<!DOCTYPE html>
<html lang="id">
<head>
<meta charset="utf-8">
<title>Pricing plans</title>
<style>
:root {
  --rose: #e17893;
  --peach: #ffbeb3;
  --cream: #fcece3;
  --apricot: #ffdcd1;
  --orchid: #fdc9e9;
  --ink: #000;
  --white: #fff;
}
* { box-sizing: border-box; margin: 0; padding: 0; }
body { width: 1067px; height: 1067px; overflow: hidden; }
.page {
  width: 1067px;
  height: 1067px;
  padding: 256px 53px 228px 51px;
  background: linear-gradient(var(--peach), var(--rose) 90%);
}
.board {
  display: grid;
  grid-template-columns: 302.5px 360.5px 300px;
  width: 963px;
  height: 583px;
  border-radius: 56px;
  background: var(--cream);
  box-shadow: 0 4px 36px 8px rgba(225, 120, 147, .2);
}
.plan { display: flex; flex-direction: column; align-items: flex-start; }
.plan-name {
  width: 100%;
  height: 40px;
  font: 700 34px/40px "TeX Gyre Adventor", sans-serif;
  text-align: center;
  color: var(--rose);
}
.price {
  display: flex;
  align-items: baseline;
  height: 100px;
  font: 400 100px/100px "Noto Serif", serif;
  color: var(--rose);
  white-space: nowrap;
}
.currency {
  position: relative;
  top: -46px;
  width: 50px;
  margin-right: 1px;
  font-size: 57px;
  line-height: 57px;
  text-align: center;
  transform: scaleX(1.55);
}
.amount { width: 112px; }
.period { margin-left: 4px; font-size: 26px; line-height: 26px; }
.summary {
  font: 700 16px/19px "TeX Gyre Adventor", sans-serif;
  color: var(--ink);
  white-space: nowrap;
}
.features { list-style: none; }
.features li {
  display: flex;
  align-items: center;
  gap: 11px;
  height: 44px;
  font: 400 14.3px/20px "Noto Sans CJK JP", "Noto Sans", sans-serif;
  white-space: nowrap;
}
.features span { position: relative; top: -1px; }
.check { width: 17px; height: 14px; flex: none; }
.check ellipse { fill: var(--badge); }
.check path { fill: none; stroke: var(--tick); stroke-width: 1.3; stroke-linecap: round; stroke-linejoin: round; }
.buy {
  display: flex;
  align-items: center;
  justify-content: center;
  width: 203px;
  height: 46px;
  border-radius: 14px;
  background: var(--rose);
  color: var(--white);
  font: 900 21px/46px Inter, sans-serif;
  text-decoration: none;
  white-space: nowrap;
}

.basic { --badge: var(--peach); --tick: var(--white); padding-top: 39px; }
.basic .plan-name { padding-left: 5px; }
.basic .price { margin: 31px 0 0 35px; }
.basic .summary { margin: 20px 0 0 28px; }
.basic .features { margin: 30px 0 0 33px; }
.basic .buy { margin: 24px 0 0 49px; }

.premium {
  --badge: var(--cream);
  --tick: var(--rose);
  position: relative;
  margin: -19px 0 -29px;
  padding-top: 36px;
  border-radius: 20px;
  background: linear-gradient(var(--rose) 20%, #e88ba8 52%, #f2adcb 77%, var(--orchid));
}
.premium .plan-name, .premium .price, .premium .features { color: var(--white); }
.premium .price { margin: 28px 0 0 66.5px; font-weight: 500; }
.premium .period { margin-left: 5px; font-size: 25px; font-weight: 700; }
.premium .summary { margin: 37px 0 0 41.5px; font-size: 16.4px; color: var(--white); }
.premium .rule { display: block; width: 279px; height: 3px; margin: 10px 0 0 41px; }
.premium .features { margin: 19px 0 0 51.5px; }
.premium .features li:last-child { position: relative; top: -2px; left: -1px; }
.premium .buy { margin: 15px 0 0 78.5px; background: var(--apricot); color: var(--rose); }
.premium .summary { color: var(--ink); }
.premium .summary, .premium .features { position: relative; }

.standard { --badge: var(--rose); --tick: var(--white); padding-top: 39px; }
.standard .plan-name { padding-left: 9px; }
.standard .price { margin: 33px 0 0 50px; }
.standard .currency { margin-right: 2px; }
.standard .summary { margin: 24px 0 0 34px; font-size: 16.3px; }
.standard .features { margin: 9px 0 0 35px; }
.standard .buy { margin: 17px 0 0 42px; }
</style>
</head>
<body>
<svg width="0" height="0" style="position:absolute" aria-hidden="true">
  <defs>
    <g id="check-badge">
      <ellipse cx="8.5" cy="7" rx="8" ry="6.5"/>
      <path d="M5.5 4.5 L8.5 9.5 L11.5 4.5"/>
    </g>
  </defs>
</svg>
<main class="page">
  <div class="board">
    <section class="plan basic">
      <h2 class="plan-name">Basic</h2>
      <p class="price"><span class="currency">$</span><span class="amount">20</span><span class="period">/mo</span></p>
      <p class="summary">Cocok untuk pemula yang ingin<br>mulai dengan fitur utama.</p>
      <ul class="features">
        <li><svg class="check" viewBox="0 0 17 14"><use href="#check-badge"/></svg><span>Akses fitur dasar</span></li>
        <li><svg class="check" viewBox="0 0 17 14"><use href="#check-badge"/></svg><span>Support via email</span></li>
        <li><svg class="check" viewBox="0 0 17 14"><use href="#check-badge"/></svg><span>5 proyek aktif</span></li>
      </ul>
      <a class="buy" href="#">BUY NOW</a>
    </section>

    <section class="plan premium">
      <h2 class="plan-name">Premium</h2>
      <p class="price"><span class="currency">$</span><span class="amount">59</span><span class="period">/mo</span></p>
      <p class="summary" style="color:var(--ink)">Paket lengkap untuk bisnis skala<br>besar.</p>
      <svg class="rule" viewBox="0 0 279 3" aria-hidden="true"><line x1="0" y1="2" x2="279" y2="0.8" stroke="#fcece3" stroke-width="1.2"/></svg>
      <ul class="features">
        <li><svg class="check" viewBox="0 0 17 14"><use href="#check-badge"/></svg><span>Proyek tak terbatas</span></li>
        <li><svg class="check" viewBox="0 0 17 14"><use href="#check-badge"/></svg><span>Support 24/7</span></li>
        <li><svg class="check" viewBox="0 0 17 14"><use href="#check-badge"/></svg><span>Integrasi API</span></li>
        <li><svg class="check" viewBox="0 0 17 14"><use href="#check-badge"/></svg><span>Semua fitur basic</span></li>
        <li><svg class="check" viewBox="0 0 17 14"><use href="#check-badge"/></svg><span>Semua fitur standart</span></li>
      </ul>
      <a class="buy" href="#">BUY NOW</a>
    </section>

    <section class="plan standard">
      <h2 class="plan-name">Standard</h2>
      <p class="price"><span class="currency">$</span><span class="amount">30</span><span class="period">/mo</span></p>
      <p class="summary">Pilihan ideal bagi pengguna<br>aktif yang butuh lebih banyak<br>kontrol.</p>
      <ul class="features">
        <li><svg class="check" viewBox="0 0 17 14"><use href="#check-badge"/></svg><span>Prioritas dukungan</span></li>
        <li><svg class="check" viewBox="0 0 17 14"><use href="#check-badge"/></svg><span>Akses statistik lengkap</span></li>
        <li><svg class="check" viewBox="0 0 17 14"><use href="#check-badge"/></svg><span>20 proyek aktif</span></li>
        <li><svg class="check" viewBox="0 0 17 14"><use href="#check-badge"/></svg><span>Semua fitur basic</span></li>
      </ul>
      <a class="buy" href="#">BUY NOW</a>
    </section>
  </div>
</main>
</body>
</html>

### ASSIGNED TASK
Report all lines of the data above that include the string "padding".

### EXERCISE RESULT
* { box-sizing: border-box; margin: 0; padding: 0; }
  padding: 256px 53px 228px 51px;
.basic { --badge: var(--peach); --tick: var(--white); padding-top: 39px; }
.basic .plan-name { padding-left: 5px; }
  padding-top: 36px;
.standard { --badge: var(--rose); --tick: var(--white); padding-top: 39px; }
.standard .plan-name { padding-left: 9px; }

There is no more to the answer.